The Court is also not persuaded by BMC's argument that Verlan's request for the documentation during the appraisal was invalid as coming after Verlan denied all or part of its claim. Under the policy, Verlan is entitled to seek records relating to the claimed loss. Neither the request for these records, nor reliance upon policy terms which allowed for arbitration of the value of the loss, constitute a repudiation by Verlan of its liability under the policy.

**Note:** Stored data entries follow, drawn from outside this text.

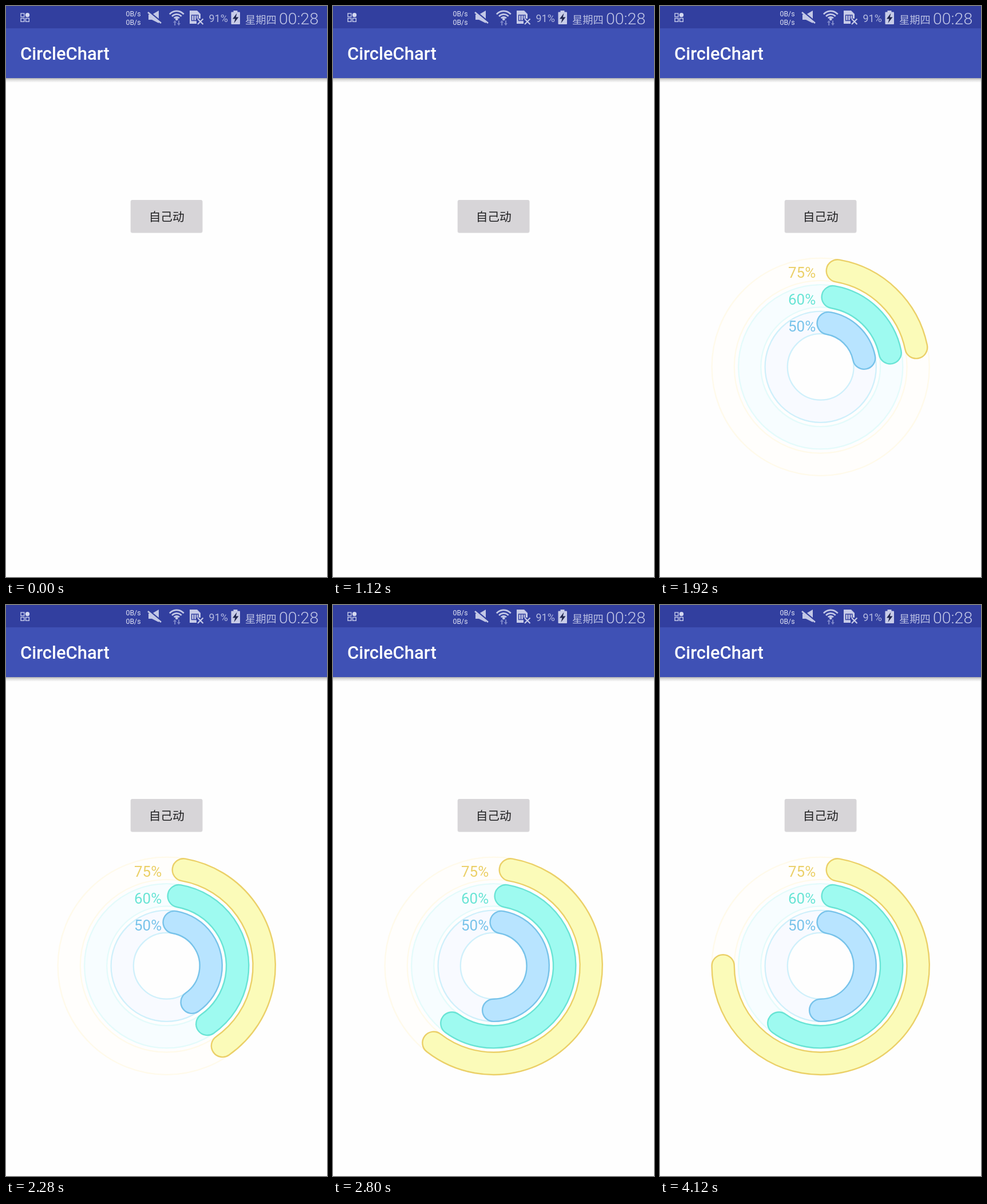
Animation, 561 px wide and 998 px high, one loop 4.16 s. Source, as an HTML page with a canvas:

```html
<!DOCTYPE html>
<html lang="zh-CN">
<head>
<meta charset="utf-8">
<title>CircleChart</title>
<style>
html, body { margin: 0; width: 100%; height: 100%; overflow: hidden; background: #fefefe; }
canvas { display: block; }
</style>
</head>
<body>
<canvas id="stage" width="561" height="998"></canvas>
<script>
const ctx = document.getElementById('stage').getContext('2d');
const LOOP = 4160, STEP = 40, SHOW = 1520;
const CX = 280.7, CY = 630.8, HALF = 19.6, START = 10;
const LATIN = 'Roboto, sans-serif';
const CJK = '"Noto Sans CJK SC", "Noto Sans CJK", sans-serif';

const rings = [
  { r: 170.5, end: 270, label: '75%', y: 475, fill: '#fbfbb9', line: '#ebd068', track: '#fffefc', edge: '#fffaea' },
  { r: 124, end: 216, label: '60%', y: 521.5, fill: '#9efaf0', line: '#69e4d5', track: '#f7fdff', edge: '#e4fbfb' },
  { r: 77.5, end: 180, label: '50%', y: 568.5, fill: '#b8e4ff', line: '#78c3ea', track: '#f8faff', edge: '#cff0fb' }
];

// The sweep slows each time a ring reaches its value: time, angle.
const sweep = [[1530, 10], [1560, 15.3], [1920, 78.4], [2280, 145], [2472, 180], [2768, 216], [3670, 270]];
const press = [[1360, 0], [1520, 1], [1580, 1], [1800, 0]];

function along(points, t) {
  if (t <= points[0][0]) return points[0][1];
  for (let i = 1; i < points.length; i++) {
    const [t0, v0] = points[i - 1], [t1, v1] = points[i];
    if (t <= t1) return v0 + (v1 - v0) * (t - t0) / (t1 - t0);
  }
  return points[points.length - 1][1];
}

function text(str, x, y, font, color, align = 'left') {
  ctx.font = font;
  ctx.fillStyle = color;
  ctx.textAlign = align;
  ctx.fillText(str, x, y);
}

function poly(color, ...pts) {
  ctx.fillStyle = color;
  ctx.beginPath();
  for (let i = 0; i < pts.length; i += 2) ctx.lineTo(pts[i], pts[i + 1]);
  ctx.fill();
}

function rect(color, x, y, w, h, r = 0) {
  ctx.fillStyle = color;
  ctx.beginPath();
  ctx.roundRect(x, y, w, h, r);
  ctx.fill();
}

function line(color, width, x0, y0, x1, y1) {
  ctx.strokeStyle = color;
  ctx.lineWidth = width;
  ctx.beginPath();
  ctx.moveTo(x0, y0);
  ctx.lineTo(x1, y1);
  ctx.stroke();
}

function circle(x, y, r) {
  ctx.beginPath();
  ctx.arc(x, y, r, 0, Math.PI * 2);
}

function gridIcon() {
  ctx.strokeStyle = '#bfc5e8';
  ctx.lineWidth = 1.5;
  for (const [x, y] of [[26, 13], [26, 21.5], [34.5, 21.5]]) ctx.strokeRect(x, y, 5.8, 5.8);
  ctx.fillStyle = '#d4d8f0';
  circle(37.5, 15.8, 3.7);
  ctx.fill();
}

function muteIcon(bar) {
  const c = '#c3c8e6';
  poly(c, 249, 15, 255, 15, 267, 8, 267, 30, 255, 24, 249, 24);
  line(bar, 2.5, 249, 9, 272, 28);
  line(c, 2.8, 248, 11, 271, 30);
}

function wifiIcon() {
  ctx.strokeStyle = '#c3c8e6';
  ctx.lineWidth = 2.7;
  for (const r of [6, 11, 16.5]) {
    ctx.beginPath();
    ctx.arc(298.3, 25.3, r, -Math.PI * 0.77, -Math.PI * 0.23);
    ctx.stroke();
  }
  ctx.fillStyle = '#c3c8e6';
  circle(298.3, 23, 2.4);
  ctx.fill();
  const dim = '#7c86c9';
  poly(dim, 292, 29, 295.2, 25, 298, 29);
  rect(dim, 294.2, 28, 2, 6);
  poly(dim, 299, 30, 305, 30, 302, 34.5);
  rect(dim, 301, 25.5, 2, 5);
}

function simIcon(bar) {
  const c = '#c8cce8';
  poly(c, 321, 8, 334, 8, 340, 14, 340, 31, 321, 31);
  ctx.strokeStyle = bar;
  ctx.lineWidth = 1.4;
  ctx.strokeRect(324.5, 16, 11.5, 9.5);
  line(bar, 1.4, 328.5, 16, 328.5, 26);
  line(bar, 1.4, 332.5, 16, 332.5, 26);
  rect(bar, 333, 22, 12, 11);
  line(c, 2.2, 335, 22.5, 344.5, 32);
  line(c, 2.2, 344.5, 22.5, 335, 32);
}

function batteryIcon() {
  rect('#c8cce8', 397.5, 8, 7, 4);
  rect('#c8cce8', 393.5, 10.5, 15.5, 21.5, 1);
  poly('#20264f', 403.5, 12.5, 396, 22.5, 400.5, 22.5, 398.5, 30, 406.5, 19.5, 401.8, 19.5);
}

function header() {
  const bar = '#323f9f';
  const shade = ctx.createLinearGradient(0, 125, 0, 134);
  shade.addColorStop(0, 'rgba(0,0,0,.36)');
  shade.addColorStop(0.45, 'rgba(0,0,0,.13)');
  shade.addColorStop(1, 'rgba(0,0,0,0)');
  rect(shade, 0, 125, 561, 9);
  rect('#3f51b5', 0, 39, 561, 87);
  rect(bar, 0, 0, 561, 39);
  text('CircleChart', 25, 94, '500 31px ' + LATIN, '#fff');

  gridIcon();
  text('0B/s', 209.5, 18, '12.3px ' + LATIN, '#e1e4f4');
  text('0B/s', 209.5, 32.5, '12.3px ' + LATIN, '#e1e4f4');
  muteIcon(bar);
  wifiIcon();
  simIcon(bar);
  text('91%', 354.5, 28, '18px ' + LATIN, '#b4bae0');
  batteryIcon();
  text('星期四', 418, 31, '300 18.3px ' + CJK, '#b9bfe3');
  text('00:28', 477, 31.5, '300 28.5px ' + LATIN, '#c3c8e8');
}

function button(down) {
  rect('rgba(0,0,0,.09)', 217.5, 339, 126, 58, 3.5);
  const mix = (a, b) => Math.round(a + (b - a) * down);
  rect(`rgb(${mix(215, 197)},${mix(213, 195)},${mix(216, 199)})`, 218, 339, 125.3, 57, 3);
  text('自己动', 280.7, 375.7, '500 20.7px ' + CJK, '#1f1f21', 'center');
}

function track(ring) {
  ctx.lineWidth = 2.3;
  ctx.strokeStyle = ring.edge;
  for (const [r, fill] of [[ring.r + HALF, ring.track], [ring.r - HALF, '#fefefe']]) {
    ctx.fillStyle = fill;
    circle(CX, CY, r);
    ctx.fill();
    ctx.stroke();
  }
}

function band(ring, angle) {
  const rad = deg => (deg - 90) * Math.PI / 180;
  const a = rad(START), b = rad(Math.min(angle, ring.end));
  const at = th => [CX + ring.r * Math.cos(th), CY + ring.r * Math.sin(th)];
  ctx.beginPath();
  ctx.arc(CX, CY, ring.r + HALF, a, b);
  ctx.arc(...at(b), HALF, b, b + Math.PI);
  ctx.arc(CX, CY, ring.r - HALF, b, a, true);
  ctx.arc(...at(a), HALF, a + Math.PI, a + Math.PI * 2);
  ctx.closePath();
  ctx.fillStyle = ring.fill;
  ctx.fill();
  ctx.strokeStyle = ring.line;
  ctx.lineWidth = 2.4;
  ctx.stroke();
}

function chart(t) {
  const angle = along(sweep, t);
  rings.forEach(track);
  for (const ring of rings) {
    band(ring, angle);
    text(ring.label, 224, ring.y, '26px ' + LATIN, ring.line);
  }
}

function draw(now) {
  const t = Math.floor(now % LOOP / STEP) * STEP;
  rect('#fefefe', 0, 0, 561, 998);
  header();
  button(along(press, t));
  if (t >= SHOW) chart(t);
  requestAnimationFrame(tick);
}

let origin = null;
function tick(now) {
  if (origin === null) origin = now;
  draw(Math.max(0, now - origin));
}
requestAnimationFrame(tick);
</script>
</body>
</html>
```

In this regard, BMC's reliance upon Beckley v. Ostego County Farmers Coop. Fire. Ins. Co., 3 A.D.2d 190 (3rd Dept. 1957) is also misplaced. In Beckley, Farmers accused the insured of arson and had Beckley arrested. Farmers thereafter repudiated any liability under the policy. While the charge was pending, Farmers sought to take Beckley's deposition. His attorney refused to produce him on the grounds that the insurance company had already repudiated its liability under the policy. Beckley was subsequently tried and acquitted of the arson charge. After the acquittal, he brought suit against Farmers for payment under the policy. At that point, Farmers attempted to deny liability on the grounds that Beckley had previously refused to be examined. Thus, the facts in Beckley are inapposite to the case at hand. Indeed, in Beckley, the Court found that Farmers could still take Beckley's deposition under the applicable civil discovery rules. Beckley, 3 A.D.2d at 195.

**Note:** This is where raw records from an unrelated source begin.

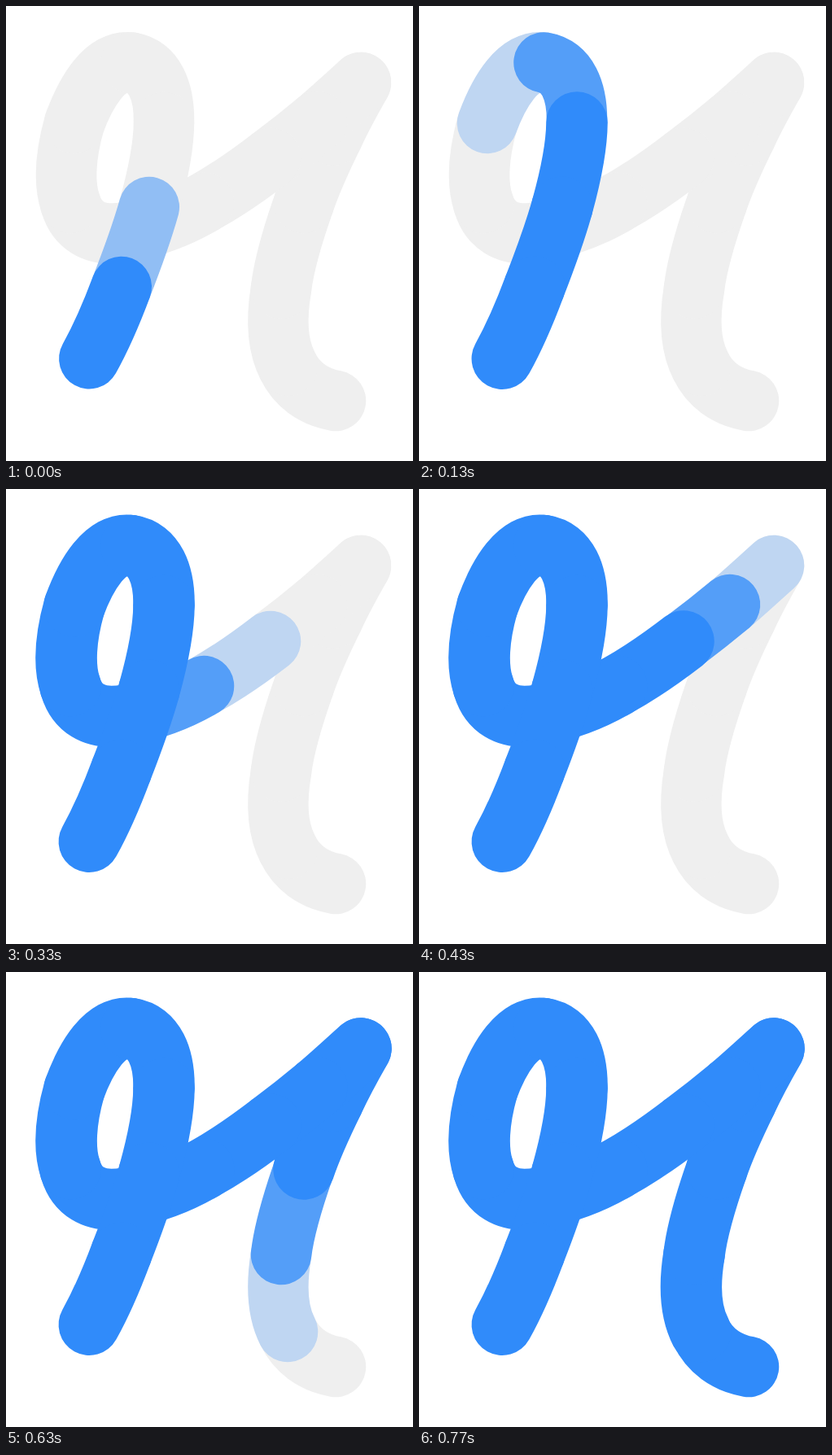
Animation of 500 by 559 pixels, one loop 0.93 s. Source, as an HTML page:

```html
<!DOCTYPE html>
<html lang="en">
<head>
<meta charset="utf-8">
<title>Handwritten stroke</title>
<style>
  html, body { margin: 0; width: 100%; height: 100%; overflow: hidden; background: #fff; }
  svg { display: block; width: 100%; height: 100%; }
  path { fill: none; stroke: #efefef; stroke-width: 74.5; stroke-linecap: round; stroke-linejoin: round; }
  path.set { stroke-width: 75.5; }
</style>
</head>
<body>
<svg id="stage" viewBox="0 0 500 559"></svg>
<script>
const LOOP = 930, LAST = 23;
const GREY = [239, 239, 239], BLUE = [48, 139, 250];
const FADE = [0, .25, .49, .67, .81, 1];

// Pen path: a start point, then one cubic piece per entry.
const start = '102.3 433.3';
const pieces = [
  '118 405 131 374 141.8 345',
  '154.3 313 166.8 279 175.8 247',
  '185.8 211 193.8 174 194 143',
  '194.6 104 182 74 153.5 69.5',
  '122 65 98.3 105 84 144',
  '73 183 71 218 79 242',
  '86 266 105 286 150 277.3',
  '181 271.3 214 259.2 243 242',
  '272 226 299 207 325 187',
  '345 172 364 157 382 142',
  '401 126 418 110 436 94',
  '424 115 412 137 402 158.5',
  '388 187 375 215 366 242',
  '353 279 342 314 338 347',
  '332 383 333 417 346 442',
  '357 465 377 480 405 485'
];

const stage = document.getElementById('stage');
let from = start;
const strokes = pieces.map(piece => {
  const path = document.createElementNS('http://www.w3.org/2000/svg', 'path');
  path.setAttribute('d', `M${from}C${piece}`);
  from = piece.split(' ').slice(4).join(' ');
  stage.prepend(path); // earlier pieces lie on top
  return path;
});

const mix = a => `rgb(${GREY.map((g, i) => Math.round(g + (BLUE[i] - g) * a))})`;

// 30 steps per second, with step times rounded to 10 ms.
const stepAt = ms => Math.min(LAST, Math.floor((Math.floor(ms / 10) * 10 + 5) * .03));

function draw(ms) {
  const step = stepAt(ms % LOOP);
  strokes.forEach((path, i) => {
    const age = 2 * step - 3 * i + 5;
    path.style.stroke = mix(FADE[Math.max(0, Math.min(FADE.length - 1, age))]);
    path.classList.toggle('set', age > FADE.length); // the ink spreads slightly once dry
  });
}

const t0 = performance.now();
function tick() {
  draw(performance.now() - t0);
  requestAnimationFrame(tick);
}
tick();
</script>
</body>
</html>
```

The plaintiff cited Beckley in support of its argument that BMC was justified in failing to produce the records at issue in this matter. The Court distinguished the facts in Beckley from the facts present in this case. BMC suggests that it may still seek to assert a repudiation theory against Verlan in this matter. Although based on the record currently before the Court it is not apparent how Beckley could support a repudiation claim in this case, the Court's determination of the motion to compel, as expressed in the September 26, 2006 Decision & Order, is limited to the discovery dispute at hand and does not reach as to any substantive repudiation claims BMC may seek to assert in this matter.

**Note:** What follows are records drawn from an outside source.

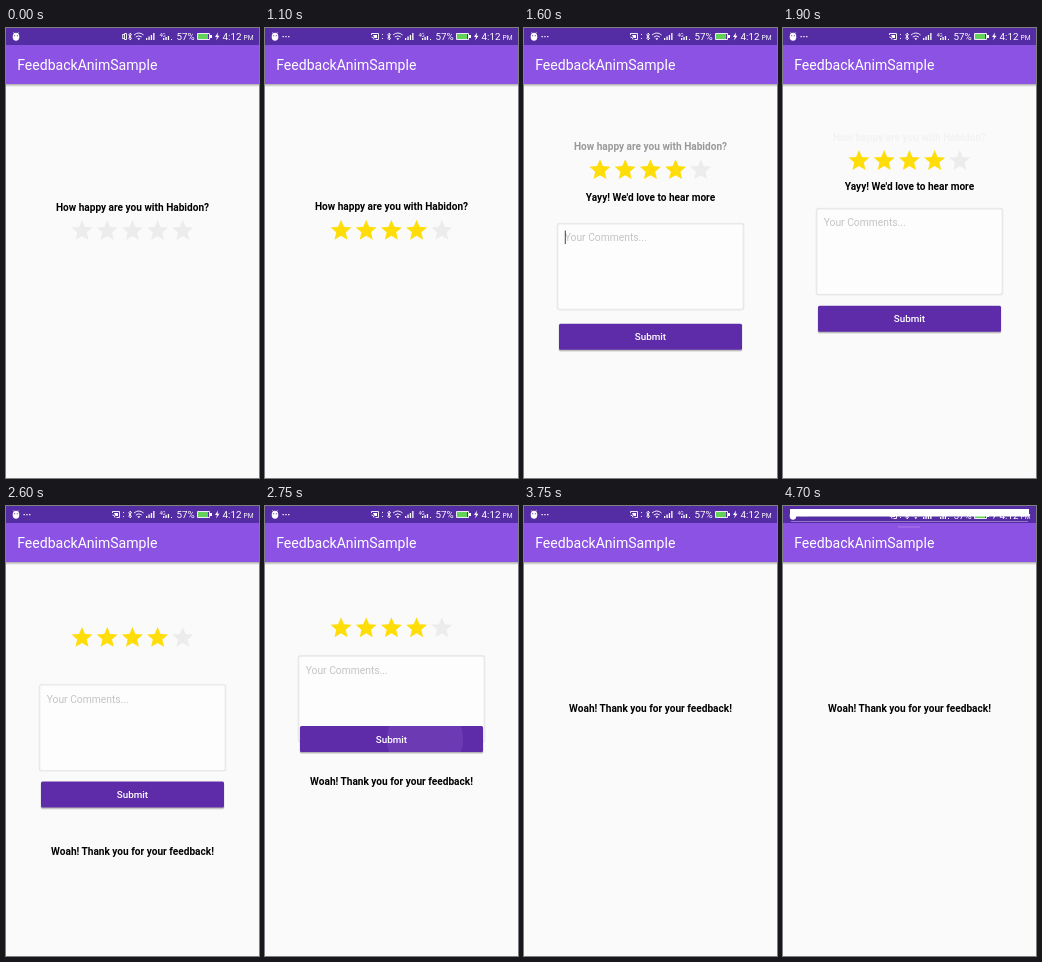
Animation, 253 px wide and 450 px high, one loop 4750 ms. Source, as an HTML page:

```html
<!DOCTYPE html>
<html lang="en">
<head>
<meta charset="utf-8">
<title>Feedback animation</title>
<style>
  html, body { margin: 0; width: 100%; height: 100%; overflow: hidden; background: #fafafa; }
  svg { display: block; width: 100%; height: 100%; font-family: Roboto, sans-serif; }
  .bold { font-size: 10.1px; font-weight: 700; text-anchor: middle; }
  .line { fill: none; stroke: #fff; stroke-width: .9; }
</style>
</head>
<body>
<svg viewBox="0 0 253 450">
  <defs>
    <path id="star" d="M12 17.27L18.18 21l-1.64-7.03L22 9.24l-7.19-.61L12 2 9.19 8.63 2 9.24l5.46 4.73L5.82 21z"/>
    <linearGradient id="barShadow" x2="0" y2="1">
      <stop stop-color="#000" stop-opacity=".32"/>
      <stop offset="1" stop-color="#000" stop-opacity="0"/>
    </linearGradient>
    <clipPath id="buttonClip"><rect x="35" width="183" height="26" rx="1.5"/></clipPath>
  </defs>
  <rect width="253" height="450" fill="#fafafa"/>

  <text id="question" class="bold" x="126.5" y="3.5">How happy are you with Habidon?</text>
  <g id="stars"></g>
  <text id="praise" class="bold" x="126.5" y="3.5">Yayy! We'd love to hear more</text>
  <g id="comments">
    <rect x="33.5" y=".5" width="186" height="86" rx="2" fill="#fdfdfd" stroke="#e9e9e9" stroke-width="1.7"/>
    <text x="40.7" y="18.3" font-size="10.3" fill="#c4c4c4">Your Comments...</text>
    <rect id="cursor" x="40.8" y="7.5" width="1" height="13.5" fill="#444"/>
  </g>
  <g id="submit">
    <rect x="34.5" y="1" width="184" height="27" rx="2" fill="#000" opacity=".13"/>
    <rect x="35" y=".5" width="183" height="26.5" rx="1.5" fill="#000" opacity=".18"/>
    <rect x="35" width="183" height="26" rx="1.5" fill="#5e2ca9"/>
    <g clip-path="url(#buttonClip)"><circle id="ripple" cx="160" cy="13" fill="#c9a0ff"/></g>
    <text x="126.5" y="16.5" font-size="9.84" font-weight="500" fill="#fff" text-anchor="middle">Submit</text>
  </g>
  <text id="thanks" class="bold" x="126.5" y="3.5">Woah! Thank you for your feedback!</text>

  <rect y="56" width="253" height="3" fill="url(#barShadow)"/>
  <rect y="17" width="253" height="39" fill="#8c52e4"/>
  <rect width="253" height="17" fill="#542ca3"/>
  <text x="11.2" y="42" font-size="14.06" fill="#fff">FeedbackAnimSample</text>

  <g id="status" fill="#fff">
    <path d="M7 8a3 3 0 0 1 6 0v1.500a3 3 0 0 1-6 0zM7.300 4l1.500 2M12.700 4l-1.500 2" stroke="#fff" stroke-width=".5"/>
    <path d="M8.200 7.200h1v1h-1zM10.800 7.200h1v1h-1z" fill="#542ca3"/>
    <g id="notices">
      <path d="M17.500 8h1.300v1.300h-1.300zM20.300 8h1.300v1.300h-1.300zM23.100 8h1.300v1.300h-1.300z"/>
      <path class="line" d="M106.500 7V5.500h7v6h-3M106.500 9a2.500 2.500 0 0 1 2.500 2.500"/>
      <path d="M108 7h4v3h-2.500z"/>
    </g>
    <path id="vibrate" class="line" d="M116.700 6v5M118.500 5.500h2v6h-2z"/>
    <path class="line" d="M117.500 6v1M117.500 10v1M122.500 6.500l3 4-1.500 1.500V5l1.500 1.500-3 4"/>
    <path class="line" d="M128 7q4.800-4 9.600 0M129.800 9q3-2.400 6 0"/>
    <path d="M131.300 10.300h3l-1.500 2z"/>
    <path d="M140 10h1.300v2H140zM142.400 8.500h1.300V12h-1.300zM144.800 7h1.300v5h-1.300zM147.200 5h1.300v7h-1.300z"/>
    <text x="153.500" y="8.600" font-size="5">4G</text>
    <path d="M157 10h1.300v2H157zM159.400 9h1.300v3h-1.300zM161.800 8h1.300v4h-1.300zM165 11h1v1h-1z"/>
    <text x="170.500" y="12" font-size="9.800">57%</text>
    <path class="line" d="M191.500 5.500h12v6h-12z"/>
    <path d="M204 7h2v3h-2z"/>
    <path d="M192 6h10v5h-10z" fill="#63d259"/>
    <path d="M212 4.500l-3 4.500h2l-1 3.500 3.500-4.700h-2z"/>
    <text x="216.500" y="12" font-size="9.800">4:12</text>
    <text x="237.500" y="12" font-size="6.700">PM</text>
  </g>
  <g id="shade">
    <rect x="7" y="3" width="239" height="7.500" fill="#fff"/>
    <path d="M8 15.500h237" stroke="#a98bd6" stroke-width=".8"/>
    <path d="M115 21h22" stroke="#b08cec" stroke-width=".8"/>
  </g>
</svg>
<script>
const LOOP = 4750, RATED = 1100, SENT = 2600;
const $ = id => document.getElementById(id);
const progress = (t, start, length) => Math.min(1, Math.max(0, (t - start) / length));
const easeOut = x => 1 - (1 - x) ** 3;
const fadeOut = x => (1 - x) ** 2;

$('stars').innerHTML = [0, 1, 2, 3, 4].map(i =>
  `<use href="#star" transform="translate(${63.4 + i * 25.2} -12.1) scale(1.05)"/>`).join('');
const stars = [...$('stars').children];

function place(id, y, opacity) {
  const el = $(id);
  el.setAttribute('transform', `translate(0 ${y.toFixed(2)})`);
  el.setAttribute('opacity', opacity);
  el.setAttribute('visibility', opacity > 0 ? 'visible' : 'hidden');
}
const show = (id, on) => $(id).setAttribute('visibility', on ? 'inherit' : 'hidden');

function draw(t) {
  const expand = easeOut(progress(t, RATED, 1050));
  const collapse = easeOut(progress(t, SENT, 750));
  const move = (start, open, closed = open) =>
    start + (open - start) * expand + (closed - open) * collapse;
  const appear = progress(t, 1150, 80);
  const leave = fadeOut(progress(t, 2790, 490));

  place('question', move(179, 108.5), fadeOut(progress(t, 1350, 660)));
  place('stars', move(202, 131, 111), leave);
  stars.forEach((star, i) =>
    star.setAttribute('fill', t >= RATED && i < 4 ? '#fedd09' : '#ececec'));
  place('praise', move(244, 157.5), t < SENT ? appear : 0);
  place('comments', move(294.3, 178.5, 119), appear * leave);
  show('cursor', t < 1650 || (t >= 2150 && t < SENT));
  place('submit', move(415, 276, 162), appear * leave);
  $('ripple').setAttribute('r', Math.max(0, (t - SENT) * .253));
  $('ripple').setAttribute('opacity', .12 * (1 - progress(t, 2800, 200)));
  place('thanks', 346 - 144 * collapse, t < SENT ? 0 : 1);

  const pulled = t >= 4695;
  place('status', pulled ? 1 : 0, 1);
  show('notices', t >= 100);
  show('vibrate', t < 100);
  show('shade', pulled);
}

function tick() {
  draw(performance.now() % LOOP);
  requestAnimationFrame(tick);
}
tick();
</script>
</body>
</html>
```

Finally, with respect to its cross-motion for partial summary judgment, BMC argues that the Court erred to the extent it stated that if the Umpire's report is invalidated in this litigation, the remedy would be a new appraisal. The plaintiff cites two cases which suggest that upon the invalidation of an Umpire's report, the matter may be litigated and need not be sent for further appraisal. This issue has not been fully briefed and the Court need not address this issue at this time. The Court notes that the language challenged by BMC constituted a separate and additional basis for the denial of its motion for partial summary judgment. Moreover, even if the matter is to be presented to trier of fact, and not a new appraisal, BMC has failed to demonstrate that it is entitled to summary judgment in this matter. Thus, BMC's motion for partial summary judgment was properly denied.
Based on the above, BMC's motion for reconsideration and ...